• _Data excerpts_

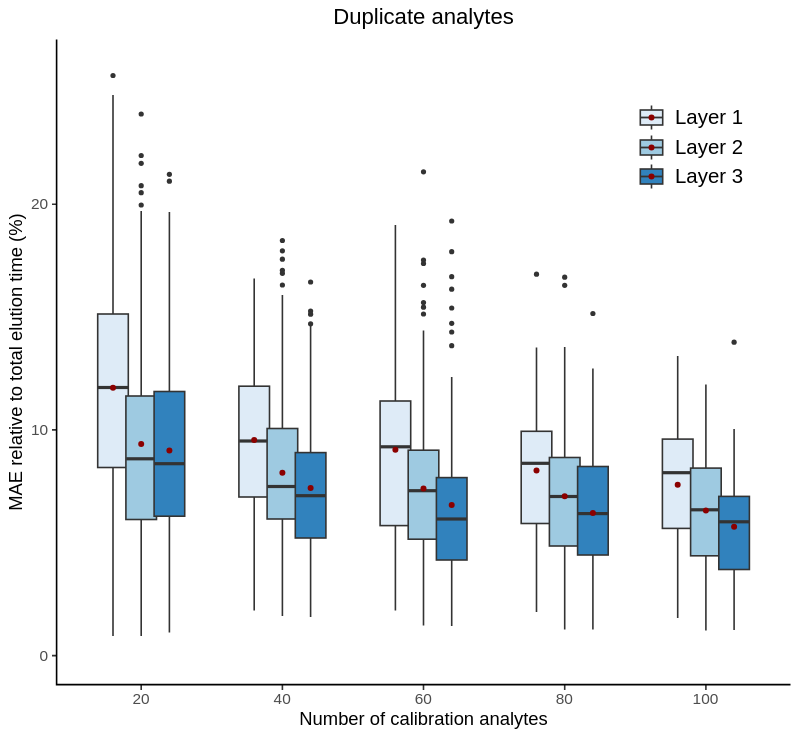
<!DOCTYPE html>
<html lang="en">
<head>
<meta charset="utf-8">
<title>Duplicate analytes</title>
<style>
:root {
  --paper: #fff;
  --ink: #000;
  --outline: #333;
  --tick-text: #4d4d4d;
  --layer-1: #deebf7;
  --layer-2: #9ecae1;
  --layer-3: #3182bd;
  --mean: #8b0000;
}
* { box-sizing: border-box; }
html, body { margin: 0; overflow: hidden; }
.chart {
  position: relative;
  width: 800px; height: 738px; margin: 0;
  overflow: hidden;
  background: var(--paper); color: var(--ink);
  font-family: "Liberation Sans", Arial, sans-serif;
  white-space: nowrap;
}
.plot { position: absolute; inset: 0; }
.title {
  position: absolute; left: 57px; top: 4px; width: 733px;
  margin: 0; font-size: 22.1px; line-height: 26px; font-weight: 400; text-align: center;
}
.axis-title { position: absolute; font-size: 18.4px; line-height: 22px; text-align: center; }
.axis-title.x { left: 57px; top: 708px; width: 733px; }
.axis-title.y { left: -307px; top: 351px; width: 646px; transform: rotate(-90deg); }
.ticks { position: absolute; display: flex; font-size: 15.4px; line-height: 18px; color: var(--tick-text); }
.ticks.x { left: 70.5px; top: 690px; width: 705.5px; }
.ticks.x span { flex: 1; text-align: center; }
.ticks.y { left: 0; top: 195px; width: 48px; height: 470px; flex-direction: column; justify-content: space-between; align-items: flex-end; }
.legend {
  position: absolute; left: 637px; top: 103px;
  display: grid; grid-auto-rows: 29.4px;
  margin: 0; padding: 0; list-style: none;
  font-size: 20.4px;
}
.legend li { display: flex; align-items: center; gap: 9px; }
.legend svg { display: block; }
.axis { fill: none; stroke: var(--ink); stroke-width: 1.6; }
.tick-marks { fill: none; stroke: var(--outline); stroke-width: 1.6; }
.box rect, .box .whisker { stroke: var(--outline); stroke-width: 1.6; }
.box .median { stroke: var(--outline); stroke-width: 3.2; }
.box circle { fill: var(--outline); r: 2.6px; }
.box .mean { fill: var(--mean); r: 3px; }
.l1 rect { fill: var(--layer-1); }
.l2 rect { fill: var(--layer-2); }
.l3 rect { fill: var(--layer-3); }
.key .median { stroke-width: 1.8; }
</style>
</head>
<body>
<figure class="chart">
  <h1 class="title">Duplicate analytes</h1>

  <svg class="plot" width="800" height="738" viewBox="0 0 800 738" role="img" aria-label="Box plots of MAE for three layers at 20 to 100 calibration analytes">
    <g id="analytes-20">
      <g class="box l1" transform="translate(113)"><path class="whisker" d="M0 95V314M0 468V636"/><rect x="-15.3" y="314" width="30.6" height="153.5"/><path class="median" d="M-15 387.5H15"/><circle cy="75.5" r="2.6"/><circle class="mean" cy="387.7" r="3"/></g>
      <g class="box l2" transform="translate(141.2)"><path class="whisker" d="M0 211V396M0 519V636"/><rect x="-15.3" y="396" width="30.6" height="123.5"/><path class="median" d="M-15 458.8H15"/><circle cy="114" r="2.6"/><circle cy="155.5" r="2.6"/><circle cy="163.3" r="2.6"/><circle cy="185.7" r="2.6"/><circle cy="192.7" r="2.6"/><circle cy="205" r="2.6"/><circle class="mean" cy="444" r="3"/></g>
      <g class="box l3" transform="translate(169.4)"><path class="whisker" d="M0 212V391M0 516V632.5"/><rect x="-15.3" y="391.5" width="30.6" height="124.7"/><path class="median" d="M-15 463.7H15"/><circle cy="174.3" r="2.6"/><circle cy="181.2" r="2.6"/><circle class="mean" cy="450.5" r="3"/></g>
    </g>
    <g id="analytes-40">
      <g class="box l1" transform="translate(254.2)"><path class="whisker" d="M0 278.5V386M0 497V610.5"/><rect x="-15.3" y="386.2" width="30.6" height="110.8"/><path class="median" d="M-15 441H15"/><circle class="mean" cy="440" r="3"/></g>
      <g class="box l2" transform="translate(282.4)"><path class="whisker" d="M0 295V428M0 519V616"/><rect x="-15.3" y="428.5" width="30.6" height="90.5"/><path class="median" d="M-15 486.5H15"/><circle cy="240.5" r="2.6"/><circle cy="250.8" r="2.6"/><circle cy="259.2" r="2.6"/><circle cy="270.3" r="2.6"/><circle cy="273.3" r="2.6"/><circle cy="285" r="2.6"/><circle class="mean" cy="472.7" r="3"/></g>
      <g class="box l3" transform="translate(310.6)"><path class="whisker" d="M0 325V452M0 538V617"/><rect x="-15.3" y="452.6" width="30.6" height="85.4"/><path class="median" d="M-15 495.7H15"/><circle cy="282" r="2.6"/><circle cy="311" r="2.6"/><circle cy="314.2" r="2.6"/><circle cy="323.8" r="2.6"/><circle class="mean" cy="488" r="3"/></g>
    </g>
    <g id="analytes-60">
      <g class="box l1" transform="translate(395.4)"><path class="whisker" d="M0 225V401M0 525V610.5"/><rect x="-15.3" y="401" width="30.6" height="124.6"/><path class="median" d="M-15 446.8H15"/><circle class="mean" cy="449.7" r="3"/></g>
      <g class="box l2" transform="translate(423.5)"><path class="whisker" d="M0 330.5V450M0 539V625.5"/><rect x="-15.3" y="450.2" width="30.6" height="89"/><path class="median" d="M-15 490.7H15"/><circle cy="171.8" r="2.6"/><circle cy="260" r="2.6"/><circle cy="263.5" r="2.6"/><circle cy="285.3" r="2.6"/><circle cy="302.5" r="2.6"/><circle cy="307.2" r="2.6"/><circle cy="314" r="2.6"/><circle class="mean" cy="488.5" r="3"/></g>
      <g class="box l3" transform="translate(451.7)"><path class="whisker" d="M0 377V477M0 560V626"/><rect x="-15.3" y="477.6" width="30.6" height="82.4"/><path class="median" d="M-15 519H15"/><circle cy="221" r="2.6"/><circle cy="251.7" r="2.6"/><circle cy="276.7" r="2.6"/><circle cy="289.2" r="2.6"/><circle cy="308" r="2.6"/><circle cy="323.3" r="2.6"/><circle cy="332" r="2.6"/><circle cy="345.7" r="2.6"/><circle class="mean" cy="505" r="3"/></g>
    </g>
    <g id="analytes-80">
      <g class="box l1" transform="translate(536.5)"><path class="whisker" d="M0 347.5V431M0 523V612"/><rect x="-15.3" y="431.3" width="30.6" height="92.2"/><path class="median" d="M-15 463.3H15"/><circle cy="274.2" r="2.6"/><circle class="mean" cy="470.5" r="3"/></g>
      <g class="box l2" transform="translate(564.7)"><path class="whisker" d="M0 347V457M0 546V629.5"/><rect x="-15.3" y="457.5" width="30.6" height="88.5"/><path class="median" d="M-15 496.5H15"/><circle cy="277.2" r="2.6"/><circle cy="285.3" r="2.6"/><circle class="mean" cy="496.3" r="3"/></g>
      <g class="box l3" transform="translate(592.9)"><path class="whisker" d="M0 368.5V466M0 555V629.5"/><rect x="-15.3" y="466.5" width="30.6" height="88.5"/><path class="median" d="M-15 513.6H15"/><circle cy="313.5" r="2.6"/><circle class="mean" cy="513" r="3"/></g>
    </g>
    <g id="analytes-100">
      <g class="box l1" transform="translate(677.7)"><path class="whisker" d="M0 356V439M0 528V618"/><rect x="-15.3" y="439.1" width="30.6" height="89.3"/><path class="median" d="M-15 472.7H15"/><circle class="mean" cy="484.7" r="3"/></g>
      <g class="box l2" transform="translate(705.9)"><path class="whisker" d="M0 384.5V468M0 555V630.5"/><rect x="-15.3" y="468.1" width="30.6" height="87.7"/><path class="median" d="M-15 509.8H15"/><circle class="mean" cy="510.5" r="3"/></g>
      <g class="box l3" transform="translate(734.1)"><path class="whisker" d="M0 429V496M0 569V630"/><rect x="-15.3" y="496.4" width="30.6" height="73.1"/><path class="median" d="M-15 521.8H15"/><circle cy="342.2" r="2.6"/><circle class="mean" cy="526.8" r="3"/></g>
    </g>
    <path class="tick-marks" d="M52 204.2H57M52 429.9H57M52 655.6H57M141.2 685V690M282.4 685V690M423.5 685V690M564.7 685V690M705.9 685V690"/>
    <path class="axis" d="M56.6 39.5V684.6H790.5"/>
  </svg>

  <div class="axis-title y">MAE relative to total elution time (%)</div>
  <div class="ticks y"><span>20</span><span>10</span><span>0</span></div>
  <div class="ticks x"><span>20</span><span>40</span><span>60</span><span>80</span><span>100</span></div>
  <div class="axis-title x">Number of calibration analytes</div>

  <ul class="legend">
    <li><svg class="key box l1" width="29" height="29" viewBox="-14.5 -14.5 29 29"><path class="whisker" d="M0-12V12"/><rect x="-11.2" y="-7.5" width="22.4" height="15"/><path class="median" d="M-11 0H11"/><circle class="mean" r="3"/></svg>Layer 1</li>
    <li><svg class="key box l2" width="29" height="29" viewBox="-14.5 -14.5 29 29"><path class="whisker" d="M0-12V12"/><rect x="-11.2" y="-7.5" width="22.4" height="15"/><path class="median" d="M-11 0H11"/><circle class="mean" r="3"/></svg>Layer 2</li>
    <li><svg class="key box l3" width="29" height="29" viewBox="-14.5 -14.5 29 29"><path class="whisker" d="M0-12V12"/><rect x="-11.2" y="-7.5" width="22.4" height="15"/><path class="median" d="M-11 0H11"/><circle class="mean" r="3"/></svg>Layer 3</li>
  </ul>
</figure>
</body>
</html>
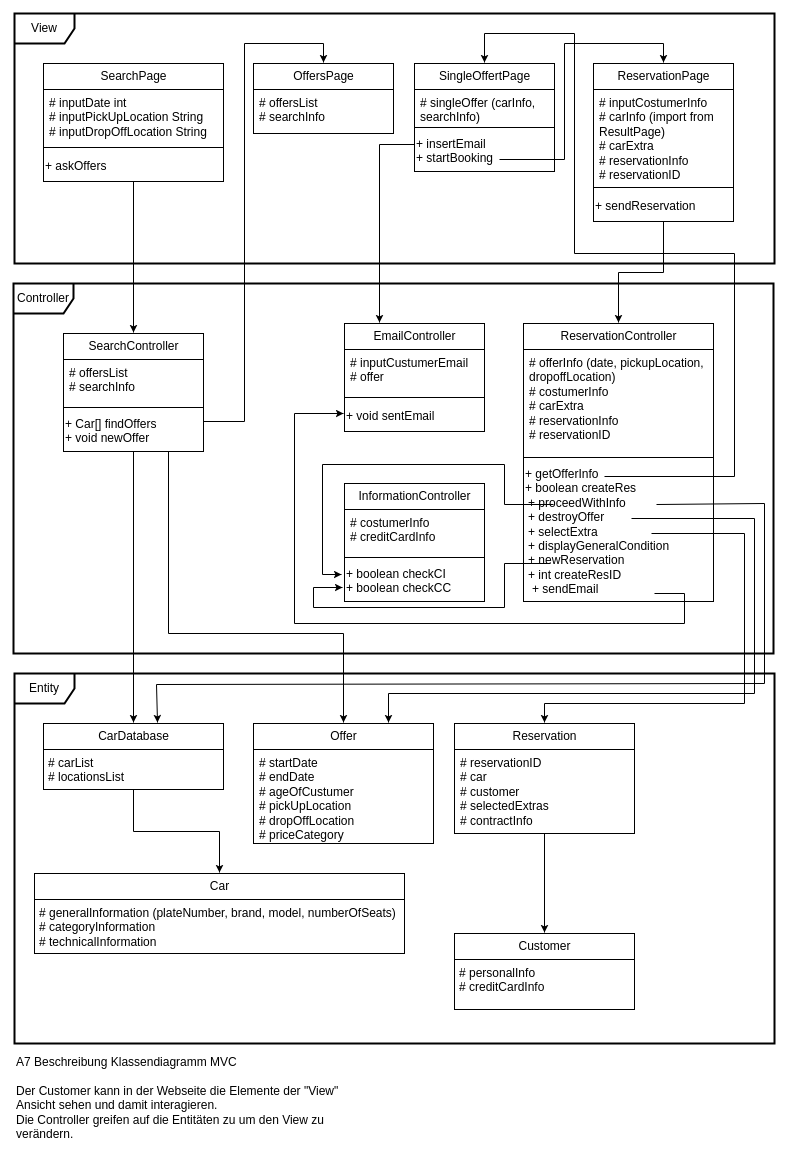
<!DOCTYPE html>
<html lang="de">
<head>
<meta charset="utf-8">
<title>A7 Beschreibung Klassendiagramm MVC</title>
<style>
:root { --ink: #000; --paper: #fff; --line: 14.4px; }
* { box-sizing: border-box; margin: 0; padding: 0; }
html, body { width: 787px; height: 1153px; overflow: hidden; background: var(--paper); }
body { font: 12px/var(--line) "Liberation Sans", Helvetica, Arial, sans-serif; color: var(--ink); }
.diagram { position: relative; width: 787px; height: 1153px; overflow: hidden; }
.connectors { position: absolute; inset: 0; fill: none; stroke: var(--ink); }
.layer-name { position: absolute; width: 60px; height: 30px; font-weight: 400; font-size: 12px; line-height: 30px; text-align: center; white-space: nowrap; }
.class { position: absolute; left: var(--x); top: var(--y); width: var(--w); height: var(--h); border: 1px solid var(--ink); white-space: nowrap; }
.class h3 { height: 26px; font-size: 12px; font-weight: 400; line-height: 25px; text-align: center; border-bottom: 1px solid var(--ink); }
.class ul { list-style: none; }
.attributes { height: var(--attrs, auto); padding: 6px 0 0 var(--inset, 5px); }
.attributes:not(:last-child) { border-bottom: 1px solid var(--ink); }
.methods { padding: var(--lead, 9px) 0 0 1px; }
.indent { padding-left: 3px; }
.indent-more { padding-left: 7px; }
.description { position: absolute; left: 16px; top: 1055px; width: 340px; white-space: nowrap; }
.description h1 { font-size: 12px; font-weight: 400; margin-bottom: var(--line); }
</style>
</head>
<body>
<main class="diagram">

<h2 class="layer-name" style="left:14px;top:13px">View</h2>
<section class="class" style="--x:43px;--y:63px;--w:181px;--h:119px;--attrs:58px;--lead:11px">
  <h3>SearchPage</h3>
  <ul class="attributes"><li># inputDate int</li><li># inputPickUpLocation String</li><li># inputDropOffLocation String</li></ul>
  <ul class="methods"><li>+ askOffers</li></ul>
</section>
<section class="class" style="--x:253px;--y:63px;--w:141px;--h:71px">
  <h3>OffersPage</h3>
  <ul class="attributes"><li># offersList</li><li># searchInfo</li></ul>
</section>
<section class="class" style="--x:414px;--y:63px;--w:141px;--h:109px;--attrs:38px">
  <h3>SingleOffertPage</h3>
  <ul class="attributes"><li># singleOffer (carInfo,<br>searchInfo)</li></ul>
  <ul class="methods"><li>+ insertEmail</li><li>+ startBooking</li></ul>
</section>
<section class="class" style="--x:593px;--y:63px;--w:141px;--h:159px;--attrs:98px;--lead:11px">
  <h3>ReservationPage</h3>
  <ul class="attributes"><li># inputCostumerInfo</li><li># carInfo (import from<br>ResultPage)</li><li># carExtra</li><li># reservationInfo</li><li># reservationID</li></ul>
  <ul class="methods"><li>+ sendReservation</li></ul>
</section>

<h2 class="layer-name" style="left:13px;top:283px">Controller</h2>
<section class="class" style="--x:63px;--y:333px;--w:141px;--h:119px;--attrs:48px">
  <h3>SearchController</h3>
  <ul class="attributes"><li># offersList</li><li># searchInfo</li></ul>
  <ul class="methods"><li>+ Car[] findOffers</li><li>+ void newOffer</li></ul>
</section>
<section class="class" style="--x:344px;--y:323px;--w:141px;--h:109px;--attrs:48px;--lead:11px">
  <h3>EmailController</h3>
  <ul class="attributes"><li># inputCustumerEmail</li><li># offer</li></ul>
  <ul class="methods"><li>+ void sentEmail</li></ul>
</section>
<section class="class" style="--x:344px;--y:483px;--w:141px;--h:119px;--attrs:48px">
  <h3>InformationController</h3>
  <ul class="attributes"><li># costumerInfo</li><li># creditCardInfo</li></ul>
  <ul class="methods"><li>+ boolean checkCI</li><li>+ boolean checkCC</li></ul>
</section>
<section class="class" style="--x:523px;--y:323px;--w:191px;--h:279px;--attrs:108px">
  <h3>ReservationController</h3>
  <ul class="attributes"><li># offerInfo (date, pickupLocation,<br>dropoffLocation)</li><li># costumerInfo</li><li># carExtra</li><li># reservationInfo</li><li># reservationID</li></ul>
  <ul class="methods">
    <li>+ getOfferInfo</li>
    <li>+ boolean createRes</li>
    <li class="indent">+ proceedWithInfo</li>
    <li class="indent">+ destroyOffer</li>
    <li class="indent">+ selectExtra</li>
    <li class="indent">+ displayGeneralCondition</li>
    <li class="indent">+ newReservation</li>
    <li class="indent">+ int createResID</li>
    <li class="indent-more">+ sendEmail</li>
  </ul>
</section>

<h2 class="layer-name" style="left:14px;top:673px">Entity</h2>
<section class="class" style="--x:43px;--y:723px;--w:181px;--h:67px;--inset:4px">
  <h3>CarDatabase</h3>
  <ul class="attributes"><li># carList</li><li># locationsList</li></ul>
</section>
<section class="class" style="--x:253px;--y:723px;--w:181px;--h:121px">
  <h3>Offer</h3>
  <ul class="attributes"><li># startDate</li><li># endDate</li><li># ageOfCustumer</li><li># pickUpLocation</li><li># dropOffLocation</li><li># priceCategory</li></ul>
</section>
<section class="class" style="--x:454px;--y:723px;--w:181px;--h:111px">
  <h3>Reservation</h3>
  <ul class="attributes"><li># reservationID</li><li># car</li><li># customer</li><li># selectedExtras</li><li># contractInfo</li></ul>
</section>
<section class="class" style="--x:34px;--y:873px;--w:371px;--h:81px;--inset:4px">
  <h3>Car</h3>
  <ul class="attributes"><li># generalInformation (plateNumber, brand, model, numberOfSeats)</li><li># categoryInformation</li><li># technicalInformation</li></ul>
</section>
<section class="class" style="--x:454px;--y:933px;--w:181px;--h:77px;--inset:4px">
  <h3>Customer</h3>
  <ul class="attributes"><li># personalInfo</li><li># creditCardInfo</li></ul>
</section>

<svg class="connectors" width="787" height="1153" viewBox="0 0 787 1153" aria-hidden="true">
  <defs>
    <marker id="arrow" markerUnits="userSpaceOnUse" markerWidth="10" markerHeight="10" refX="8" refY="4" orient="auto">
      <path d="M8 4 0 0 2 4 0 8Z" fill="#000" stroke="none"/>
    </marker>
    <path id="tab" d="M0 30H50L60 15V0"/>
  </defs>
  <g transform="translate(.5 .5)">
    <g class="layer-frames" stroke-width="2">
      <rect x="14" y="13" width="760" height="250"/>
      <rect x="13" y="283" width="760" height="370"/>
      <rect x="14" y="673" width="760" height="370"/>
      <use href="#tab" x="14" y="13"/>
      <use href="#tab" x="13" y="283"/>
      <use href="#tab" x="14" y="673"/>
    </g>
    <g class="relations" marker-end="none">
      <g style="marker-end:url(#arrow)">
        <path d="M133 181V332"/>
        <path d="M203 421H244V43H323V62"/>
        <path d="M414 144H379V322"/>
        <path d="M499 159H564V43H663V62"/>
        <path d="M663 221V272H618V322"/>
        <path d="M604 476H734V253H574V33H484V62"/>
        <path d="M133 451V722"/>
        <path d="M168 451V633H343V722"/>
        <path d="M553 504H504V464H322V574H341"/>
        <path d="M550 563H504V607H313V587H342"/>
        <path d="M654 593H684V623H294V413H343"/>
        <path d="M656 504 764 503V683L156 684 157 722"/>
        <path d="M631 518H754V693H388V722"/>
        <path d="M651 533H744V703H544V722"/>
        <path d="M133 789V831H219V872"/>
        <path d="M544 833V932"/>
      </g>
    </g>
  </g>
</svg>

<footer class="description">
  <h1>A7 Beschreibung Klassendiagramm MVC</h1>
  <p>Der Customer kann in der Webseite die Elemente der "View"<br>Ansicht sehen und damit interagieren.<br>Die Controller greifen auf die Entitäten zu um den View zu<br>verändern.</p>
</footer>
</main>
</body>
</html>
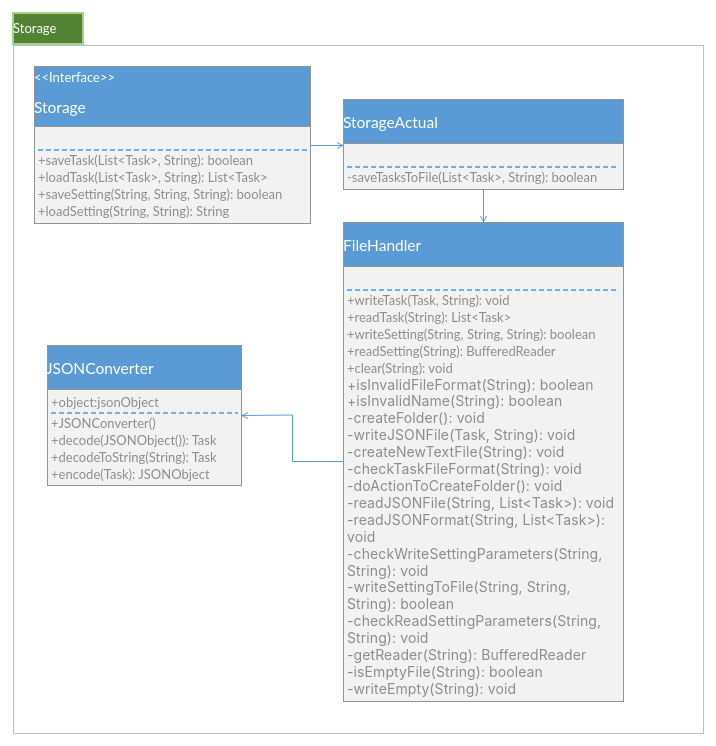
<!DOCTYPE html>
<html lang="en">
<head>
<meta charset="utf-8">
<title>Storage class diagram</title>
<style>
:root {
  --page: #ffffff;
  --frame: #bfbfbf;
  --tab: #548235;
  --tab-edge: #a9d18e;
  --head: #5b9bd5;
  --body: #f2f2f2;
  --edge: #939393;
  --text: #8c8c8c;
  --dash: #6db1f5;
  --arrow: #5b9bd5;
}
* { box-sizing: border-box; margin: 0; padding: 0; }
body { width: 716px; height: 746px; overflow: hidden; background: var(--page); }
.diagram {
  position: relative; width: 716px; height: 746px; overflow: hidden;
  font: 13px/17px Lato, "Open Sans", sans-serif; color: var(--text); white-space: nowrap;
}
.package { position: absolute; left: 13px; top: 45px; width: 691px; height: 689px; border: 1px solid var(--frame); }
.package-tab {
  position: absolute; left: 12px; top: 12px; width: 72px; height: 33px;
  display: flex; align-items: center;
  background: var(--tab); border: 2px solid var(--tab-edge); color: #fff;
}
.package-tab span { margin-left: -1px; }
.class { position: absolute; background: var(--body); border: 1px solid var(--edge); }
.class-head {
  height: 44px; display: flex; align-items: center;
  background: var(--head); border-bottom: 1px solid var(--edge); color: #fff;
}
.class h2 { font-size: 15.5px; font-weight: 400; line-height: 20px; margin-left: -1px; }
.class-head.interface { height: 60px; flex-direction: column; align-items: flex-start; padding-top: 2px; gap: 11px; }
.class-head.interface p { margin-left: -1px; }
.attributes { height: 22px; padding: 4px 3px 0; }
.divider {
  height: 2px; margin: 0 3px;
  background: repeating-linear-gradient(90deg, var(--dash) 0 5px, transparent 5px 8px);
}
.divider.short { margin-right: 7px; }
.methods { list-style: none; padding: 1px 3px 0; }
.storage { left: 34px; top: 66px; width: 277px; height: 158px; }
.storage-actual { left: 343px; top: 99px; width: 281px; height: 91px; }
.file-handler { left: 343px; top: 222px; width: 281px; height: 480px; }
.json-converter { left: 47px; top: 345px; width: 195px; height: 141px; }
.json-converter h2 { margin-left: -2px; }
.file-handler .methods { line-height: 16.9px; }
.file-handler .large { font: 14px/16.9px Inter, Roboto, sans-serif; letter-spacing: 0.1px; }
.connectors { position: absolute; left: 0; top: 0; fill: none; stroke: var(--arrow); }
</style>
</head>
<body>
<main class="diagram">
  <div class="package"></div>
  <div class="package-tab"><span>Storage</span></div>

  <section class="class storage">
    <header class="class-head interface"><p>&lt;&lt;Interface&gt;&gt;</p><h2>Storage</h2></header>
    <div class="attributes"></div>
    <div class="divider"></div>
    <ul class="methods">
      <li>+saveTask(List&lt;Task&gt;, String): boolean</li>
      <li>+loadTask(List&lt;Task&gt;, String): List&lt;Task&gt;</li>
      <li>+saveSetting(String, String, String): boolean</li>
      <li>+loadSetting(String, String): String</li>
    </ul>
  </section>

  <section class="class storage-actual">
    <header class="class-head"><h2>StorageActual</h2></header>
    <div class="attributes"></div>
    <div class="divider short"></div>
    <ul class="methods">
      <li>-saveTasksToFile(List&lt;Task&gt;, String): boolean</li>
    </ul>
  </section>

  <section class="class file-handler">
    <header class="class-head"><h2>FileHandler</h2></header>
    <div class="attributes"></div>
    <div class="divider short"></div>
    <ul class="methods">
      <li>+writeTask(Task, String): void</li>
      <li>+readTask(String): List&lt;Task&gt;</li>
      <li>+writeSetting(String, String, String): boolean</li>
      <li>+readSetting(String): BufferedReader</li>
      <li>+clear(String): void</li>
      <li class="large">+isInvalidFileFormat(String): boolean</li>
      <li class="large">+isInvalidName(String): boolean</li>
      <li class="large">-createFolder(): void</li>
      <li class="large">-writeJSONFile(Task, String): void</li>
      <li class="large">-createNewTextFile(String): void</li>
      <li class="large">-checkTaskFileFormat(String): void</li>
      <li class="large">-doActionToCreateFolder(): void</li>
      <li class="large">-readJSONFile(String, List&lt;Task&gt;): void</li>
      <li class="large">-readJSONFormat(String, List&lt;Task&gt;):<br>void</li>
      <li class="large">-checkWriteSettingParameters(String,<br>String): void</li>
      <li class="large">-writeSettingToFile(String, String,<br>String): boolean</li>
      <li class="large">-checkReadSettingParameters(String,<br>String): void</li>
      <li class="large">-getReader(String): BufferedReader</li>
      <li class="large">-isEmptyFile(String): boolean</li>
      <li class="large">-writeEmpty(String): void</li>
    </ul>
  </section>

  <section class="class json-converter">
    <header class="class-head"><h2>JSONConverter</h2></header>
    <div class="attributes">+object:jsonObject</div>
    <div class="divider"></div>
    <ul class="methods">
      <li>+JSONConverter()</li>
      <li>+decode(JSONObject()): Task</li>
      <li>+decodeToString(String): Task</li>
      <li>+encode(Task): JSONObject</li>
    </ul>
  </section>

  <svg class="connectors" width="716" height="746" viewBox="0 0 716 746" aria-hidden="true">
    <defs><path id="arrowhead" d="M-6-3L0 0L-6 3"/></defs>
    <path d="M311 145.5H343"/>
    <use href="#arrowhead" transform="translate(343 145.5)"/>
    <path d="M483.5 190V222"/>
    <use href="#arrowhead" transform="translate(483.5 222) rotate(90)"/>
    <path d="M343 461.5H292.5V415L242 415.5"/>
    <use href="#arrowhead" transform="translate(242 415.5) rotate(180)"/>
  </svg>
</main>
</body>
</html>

• _Exercise requirements_
Find every line in the records that contains the word "header"; copy those lines.

• _Task response_
    <header class="class-head interface"><p>&lt;&lt;Interface&gt;&gt;</p><h2>Storage</h2></header>
    <header class="class-head"><h2>StorageActual</h2></header>
    <header class="class-head"><h2>FileHandler</h2></header>
    <header class="class-head"><h2>JSONConverter</h2></header>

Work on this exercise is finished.